> [Study material]:
Segment Open
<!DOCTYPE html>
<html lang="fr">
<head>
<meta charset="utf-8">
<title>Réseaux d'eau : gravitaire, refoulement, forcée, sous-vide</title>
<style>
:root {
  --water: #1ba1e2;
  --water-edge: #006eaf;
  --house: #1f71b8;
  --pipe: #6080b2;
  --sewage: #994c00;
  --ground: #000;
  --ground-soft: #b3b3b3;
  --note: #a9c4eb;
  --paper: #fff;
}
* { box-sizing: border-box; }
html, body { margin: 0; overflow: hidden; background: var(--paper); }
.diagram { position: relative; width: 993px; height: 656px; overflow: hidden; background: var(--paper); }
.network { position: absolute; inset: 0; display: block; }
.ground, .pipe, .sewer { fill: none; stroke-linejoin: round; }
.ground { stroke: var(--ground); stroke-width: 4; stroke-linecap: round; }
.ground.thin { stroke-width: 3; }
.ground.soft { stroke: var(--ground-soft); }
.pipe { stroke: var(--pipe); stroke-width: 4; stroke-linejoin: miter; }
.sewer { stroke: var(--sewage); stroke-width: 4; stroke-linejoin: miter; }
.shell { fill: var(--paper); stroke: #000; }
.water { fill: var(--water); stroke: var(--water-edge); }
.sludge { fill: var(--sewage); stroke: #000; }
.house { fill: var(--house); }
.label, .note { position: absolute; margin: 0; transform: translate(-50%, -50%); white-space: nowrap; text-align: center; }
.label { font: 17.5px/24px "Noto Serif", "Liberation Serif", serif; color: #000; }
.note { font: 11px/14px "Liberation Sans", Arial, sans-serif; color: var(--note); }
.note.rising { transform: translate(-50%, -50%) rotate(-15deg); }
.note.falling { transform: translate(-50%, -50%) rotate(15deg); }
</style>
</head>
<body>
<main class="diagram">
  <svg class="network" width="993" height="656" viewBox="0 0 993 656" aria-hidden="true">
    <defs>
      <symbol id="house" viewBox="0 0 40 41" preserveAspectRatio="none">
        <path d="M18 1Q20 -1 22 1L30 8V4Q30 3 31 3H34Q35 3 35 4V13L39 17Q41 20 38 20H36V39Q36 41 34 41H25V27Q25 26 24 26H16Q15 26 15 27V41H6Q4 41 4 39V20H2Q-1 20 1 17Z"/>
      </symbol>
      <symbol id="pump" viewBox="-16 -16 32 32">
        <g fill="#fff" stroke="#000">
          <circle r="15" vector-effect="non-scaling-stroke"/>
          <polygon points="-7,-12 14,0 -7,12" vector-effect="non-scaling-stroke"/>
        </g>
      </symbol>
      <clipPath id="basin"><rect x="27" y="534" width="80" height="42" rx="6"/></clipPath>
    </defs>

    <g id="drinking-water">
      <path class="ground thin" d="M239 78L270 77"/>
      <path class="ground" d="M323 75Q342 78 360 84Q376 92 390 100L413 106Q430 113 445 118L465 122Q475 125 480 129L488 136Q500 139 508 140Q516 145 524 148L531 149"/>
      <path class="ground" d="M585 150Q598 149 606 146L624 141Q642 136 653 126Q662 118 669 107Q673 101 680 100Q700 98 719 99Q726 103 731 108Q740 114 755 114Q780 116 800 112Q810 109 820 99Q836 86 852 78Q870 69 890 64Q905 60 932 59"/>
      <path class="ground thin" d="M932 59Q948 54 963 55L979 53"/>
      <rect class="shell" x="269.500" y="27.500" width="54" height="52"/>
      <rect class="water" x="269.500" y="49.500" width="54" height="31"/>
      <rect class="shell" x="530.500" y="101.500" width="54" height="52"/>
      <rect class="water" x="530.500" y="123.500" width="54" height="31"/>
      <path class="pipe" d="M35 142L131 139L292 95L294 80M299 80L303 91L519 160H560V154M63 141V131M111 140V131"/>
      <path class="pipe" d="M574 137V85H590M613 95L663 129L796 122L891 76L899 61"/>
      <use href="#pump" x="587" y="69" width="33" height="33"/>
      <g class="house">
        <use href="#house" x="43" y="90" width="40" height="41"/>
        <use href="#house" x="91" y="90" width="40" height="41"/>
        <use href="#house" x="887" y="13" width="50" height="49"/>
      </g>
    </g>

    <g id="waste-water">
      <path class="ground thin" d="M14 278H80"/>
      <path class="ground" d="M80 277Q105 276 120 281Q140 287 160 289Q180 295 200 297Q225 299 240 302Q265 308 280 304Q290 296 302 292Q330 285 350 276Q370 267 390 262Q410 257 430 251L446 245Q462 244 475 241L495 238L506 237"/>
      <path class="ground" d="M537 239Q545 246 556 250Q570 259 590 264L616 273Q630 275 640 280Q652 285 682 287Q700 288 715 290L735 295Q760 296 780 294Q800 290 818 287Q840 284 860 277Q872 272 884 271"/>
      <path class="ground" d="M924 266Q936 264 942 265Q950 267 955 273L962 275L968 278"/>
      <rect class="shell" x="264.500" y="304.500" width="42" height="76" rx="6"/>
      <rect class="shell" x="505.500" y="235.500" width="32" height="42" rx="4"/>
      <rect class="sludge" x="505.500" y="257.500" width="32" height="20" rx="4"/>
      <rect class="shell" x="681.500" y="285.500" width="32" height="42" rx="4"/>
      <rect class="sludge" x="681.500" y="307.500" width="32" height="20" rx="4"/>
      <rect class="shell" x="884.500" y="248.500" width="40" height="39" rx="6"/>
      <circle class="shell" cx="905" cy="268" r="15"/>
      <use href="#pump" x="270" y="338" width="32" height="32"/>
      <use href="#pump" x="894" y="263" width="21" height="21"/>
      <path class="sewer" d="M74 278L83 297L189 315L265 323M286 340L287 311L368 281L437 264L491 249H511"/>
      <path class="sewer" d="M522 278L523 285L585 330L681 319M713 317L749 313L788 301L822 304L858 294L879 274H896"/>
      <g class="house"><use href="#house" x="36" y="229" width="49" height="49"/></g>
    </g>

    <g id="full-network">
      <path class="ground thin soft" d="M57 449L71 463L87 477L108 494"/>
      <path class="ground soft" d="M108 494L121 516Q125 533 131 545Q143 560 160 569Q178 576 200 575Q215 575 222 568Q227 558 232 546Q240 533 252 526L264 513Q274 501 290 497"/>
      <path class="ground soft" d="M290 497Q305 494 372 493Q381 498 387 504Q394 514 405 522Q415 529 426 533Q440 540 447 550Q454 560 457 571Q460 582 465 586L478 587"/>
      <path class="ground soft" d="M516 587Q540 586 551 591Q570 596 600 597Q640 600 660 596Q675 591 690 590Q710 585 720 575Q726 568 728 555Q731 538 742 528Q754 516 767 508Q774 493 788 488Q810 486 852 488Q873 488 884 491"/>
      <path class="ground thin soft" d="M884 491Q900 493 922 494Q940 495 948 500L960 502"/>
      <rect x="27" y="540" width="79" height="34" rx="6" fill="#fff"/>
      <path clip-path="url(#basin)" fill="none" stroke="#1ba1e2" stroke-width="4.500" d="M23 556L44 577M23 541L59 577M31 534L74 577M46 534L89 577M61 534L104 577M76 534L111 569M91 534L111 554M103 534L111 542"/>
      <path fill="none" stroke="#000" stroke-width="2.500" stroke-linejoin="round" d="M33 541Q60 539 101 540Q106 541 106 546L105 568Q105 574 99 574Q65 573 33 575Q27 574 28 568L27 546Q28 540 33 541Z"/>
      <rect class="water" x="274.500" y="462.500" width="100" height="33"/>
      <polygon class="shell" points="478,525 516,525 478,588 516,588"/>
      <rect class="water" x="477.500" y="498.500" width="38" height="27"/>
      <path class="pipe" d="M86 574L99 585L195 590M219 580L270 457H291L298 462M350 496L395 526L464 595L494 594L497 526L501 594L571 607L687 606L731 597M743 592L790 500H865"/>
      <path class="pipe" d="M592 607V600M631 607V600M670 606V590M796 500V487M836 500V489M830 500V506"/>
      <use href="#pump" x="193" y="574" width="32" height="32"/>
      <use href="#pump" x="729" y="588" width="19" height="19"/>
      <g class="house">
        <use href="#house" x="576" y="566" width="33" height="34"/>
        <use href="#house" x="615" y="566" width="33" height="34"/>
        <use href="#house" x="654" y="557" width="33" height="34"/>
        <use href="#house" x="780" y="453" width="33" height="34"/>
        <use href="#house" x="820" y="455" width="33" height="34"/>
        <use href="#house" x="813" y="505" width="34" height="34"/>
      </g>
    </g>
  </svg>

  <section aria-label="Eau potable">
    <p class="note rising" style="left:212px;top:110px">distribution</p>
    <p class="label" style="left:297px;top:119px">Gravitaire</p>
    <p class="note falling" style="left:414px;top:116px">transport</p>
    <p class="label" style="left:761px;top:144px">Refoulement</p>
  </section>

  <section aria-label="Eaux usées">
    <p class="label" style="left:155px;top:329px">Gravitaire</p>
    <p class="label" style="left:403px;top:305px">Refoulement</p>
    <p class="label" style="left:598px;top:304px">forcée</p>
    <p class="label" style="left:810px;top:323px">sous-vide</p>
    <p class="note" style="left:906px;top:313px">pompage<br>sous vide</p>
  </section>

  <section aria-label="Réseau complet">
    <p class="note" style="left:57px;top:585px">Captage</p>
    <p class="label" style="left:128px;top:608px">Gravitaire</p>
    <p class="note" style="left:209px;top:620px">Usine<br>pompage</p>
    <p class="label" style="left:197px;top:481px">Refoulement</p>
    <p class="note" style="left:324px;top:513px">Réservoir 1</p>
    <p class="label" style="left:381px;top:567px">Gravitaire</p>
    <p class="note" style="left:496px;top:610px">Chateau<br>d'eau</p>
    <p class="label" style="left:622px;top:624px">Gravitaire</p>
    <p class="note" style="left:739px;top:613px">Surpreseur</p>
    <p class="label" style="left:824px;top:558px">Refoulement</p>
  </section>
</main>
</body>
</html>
Segment Closed
> [Task brief]:
Wherever a line above contains the string "vide", count it; then give the total alone.

> [Response to the exercise]:
3